Tags: Community & Outreach, Government & News & Crime
Conservation planner Tom Daniels talks July 30 about what options Milton landowners have to preserve their land and keep what green space is left in the city. Erica O'Neal. (click for larger version)
August 04, 2014MILTON, Ga. – In an effort to explain the options available for preserving the city's green space, Milton had an open house meeting July 30 about its greenprint plan.
Tom Daniels, a professor and conservation planner at the University of Pennsylvania, was hired to draft the plan and spoke about what the city could do to preserve green space. About 100 people attended the meeting to hear what Daniels had to say and to give comments about their concerns.
"The turnout was a good indication about how much people care about this. I think it's part of the city's education to landowners that the city can give options to them," Daniels said.
During the meeting, residents were given a greenprint project questionnaire to fill out. The form asked basic questions such as in which area of Milton do residents live, would they like to see the Milton trail system improved and what role does Milton City Council play in green space preservation.
Preservation is tricky business. It can be difficult for a landowner to think about preservation when developers offer them a fortune to buy their land and develop all of it.
"If you want to use land preservation as a growth tool, be strategic about it," Daniels said.
The issue of preservation came to a head earlier this year, when new housing developments sprang up seemingly overnight. Fearing over-construction, residents began asking the city what can be done to stem the flow of new housing and neighborhoods.

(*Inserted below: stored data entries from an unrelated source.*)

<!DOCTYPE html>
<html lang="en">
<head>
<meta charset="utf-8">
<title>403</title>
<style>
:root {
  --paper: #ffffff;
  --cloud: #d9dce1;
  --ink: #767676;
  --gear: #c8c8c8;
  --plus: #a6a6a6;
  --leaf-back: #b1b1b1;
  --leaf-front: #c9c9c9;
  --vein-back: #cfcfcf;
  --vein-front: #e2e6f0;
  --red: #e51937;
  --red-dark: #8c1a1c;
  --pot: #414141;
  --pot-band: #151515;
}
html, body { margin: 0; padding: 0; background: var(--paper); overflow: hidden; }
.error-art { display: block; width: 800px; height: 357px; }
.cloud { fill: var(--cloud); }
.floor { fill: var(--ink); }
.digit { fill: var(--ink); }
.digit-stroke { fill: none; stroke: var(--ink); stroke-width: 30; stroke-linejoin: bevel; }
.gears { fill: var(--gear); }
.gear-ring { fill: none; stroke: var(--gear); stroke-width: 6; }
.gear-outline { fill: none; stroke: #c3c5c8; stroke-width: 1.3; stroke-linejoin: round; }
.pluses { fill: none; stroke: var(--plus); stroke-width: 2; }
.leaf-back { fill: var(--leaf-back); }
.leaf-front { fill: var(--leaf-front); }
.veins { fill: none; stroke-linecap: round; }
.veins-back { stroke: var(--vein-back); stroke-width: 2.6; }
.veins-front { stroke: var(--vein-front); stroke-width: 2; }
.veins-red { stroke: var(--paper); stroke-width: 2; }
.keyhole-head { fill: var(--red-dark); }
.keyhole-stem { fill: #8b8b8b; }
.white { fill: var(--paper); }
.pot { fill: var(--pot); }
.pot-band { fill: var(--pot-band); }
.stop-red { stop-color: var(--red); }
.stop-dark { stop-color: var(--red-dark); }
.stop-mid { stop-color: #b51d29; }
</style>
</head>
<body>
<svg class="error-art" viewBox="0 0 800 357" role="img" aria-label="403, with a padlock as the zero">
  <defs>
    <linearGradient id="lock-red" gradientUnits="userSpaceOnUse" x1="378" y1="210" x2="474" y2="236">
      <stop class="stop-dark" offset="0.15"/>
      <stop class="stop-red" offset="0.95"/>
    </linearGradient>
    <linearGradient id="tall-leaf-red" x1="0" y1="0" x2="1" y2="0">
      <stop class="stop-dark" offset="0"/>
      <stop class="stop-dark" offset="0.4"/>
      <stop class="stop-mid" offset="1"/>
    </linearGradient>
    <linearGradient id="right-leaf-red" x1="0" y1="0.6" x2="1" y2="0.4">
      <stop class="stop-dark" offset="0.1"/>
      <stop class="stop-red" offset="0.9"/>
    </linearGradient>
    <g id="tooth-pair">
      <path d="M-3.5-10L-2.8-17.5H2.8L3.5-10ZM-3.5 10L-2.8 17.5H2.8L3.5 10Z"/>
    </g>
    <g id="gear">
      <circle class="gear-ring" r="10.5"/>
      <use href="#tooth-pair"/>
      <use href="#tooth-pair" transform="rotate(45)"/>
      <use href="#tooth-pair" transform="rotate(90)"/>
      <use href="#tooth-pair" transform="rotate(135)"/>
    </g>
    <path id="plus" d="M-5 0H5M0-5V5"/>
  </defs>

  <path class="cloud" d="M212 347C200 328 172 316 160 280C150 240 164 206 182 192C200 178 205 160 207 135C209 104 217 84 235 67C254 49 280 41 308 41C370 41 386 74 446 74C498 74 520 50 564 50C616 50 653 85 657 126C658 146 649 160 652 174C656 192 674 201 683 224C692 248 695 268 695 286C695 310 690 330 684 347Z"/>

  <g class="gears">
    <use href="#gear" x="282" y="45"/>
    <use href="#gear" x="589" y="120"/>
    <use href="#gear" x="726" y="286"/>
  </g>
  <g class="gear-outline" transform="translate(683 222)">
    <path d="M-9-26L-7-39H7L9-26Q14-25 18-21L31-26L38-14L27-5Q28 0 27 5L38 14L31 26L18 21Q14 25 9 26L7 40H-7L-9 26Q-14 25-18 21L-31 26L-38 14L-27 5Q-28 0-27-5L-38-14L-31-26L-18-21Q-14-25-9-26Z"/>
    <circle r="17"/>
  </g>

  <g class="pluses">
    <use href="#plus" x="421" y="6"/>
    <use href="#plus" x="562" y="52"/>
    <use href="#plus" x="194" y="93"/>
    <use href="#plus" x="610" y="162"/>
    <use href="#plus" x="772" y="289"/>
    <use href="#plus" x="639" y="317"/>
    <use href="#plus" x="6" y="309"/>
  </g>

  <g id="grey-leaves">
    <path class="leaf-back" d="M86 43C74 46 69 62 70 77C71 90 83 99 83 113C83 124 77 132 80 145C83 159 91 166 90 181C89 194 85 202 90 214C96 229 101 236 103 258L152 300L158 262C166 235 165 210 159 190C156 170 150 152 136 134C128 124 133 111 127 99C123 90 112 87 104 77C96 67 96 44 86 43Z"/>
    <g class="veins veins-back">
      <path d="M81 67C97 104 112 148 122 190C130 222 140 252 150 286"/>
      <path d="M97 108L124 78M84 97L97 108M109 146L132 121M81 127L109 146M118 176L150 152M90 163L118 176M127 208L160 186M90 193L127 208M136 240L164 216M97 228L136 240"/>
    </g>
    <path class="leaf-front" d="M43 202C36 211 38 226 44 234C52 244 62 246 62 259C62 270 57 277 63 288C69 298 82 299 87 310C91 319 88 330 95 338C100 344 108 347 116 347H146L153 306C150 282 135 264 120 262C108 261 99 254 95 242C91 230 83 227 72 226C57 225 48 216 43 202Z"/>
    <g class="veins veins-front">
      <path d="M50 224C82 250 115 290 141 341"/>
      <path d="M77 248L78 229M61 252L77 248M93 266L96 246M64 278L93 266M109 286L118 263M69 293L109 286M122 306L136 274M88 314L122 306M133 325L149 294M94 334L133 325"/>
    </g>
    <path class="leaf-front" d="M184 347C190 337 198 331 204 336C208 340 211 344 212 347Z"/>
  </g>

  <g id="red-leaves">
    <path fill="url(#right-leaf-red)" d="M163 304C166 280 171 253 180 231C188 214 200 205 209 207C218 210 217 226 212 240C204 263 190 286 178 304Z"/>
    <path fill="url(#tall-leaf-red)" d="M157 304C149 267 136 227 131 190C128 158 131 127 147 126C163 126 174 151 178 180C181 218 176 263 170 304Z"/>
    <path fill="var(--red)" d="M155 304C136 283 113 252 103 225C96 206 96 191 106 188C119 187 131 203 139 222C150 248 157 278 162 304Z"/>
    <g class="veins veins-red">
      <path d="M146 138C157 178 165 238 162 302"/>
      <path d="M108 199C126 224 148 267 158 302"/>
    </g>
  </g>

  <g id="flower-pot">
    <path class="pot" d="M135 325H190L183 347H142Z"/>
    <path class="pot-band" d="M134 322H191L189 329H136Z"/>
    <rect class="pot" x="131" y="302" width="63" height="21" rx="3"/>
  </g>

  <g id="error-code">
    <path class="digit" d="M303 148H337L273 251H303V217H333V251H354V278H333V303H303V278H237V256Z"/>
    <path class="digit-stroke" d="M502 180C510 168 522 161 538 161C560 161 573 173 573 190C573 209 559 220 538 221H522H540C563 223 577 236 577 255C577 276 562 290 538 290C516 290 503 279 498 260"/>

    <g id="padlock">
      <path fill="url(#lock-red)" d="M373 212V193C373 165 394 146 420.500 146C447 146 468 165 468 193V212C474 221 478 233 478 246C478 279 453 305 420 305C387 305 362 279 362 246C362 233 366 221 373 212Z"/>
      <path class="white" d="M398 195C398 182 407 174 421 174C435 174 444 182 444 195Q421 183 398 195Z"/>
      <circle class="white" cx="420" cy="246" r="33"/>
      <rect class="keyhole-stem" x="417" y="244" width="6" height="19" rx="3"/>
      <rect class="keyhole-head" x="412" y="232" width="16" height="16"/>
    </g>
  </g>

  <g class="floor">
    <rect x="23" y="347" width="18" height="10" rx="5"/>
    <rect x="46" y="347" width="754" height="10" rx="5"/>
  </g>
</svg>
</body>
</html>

The Milton City Council wants to spread the word to landowners that they have options other than selling the land outright.
These options could be setting aside land to stay undeveloped, creating a conservation easement in perpetuity, a transfer of development rights or limiting development.
All of these options have ups and downs, but they all pertain to limiting the amount of development on a property, possibly limiting its value. Daniels cautioned the group about jumping to one option over another.
"These are not options to maximize the income from your land," said Milton resident Jack Lindon. "These are for those who want to keep the land rural."
Daniels agreed, saying some of the best efforts to preserve land has come not from governments but from neighbors banding together to buy or conserve their properties.
Joan Borzilleri, a member of the Preserve Rural Milton organization, said she was pleased with how the meeting proceeded.
"It was informative and people had many questions. [Daniels] had a wealth of practical experience, not just hypothetical," Borzilleri said. "I'm pleased this is all a voluntary program. I think it's a win-win situation."
Daniels will present his survey and results to the City Council in September.
Milton residents can find the form online at cityofmiltonga.us. Just search "destination conservation," and click on "Greenprint process." Form submissions are due by Aug. 15.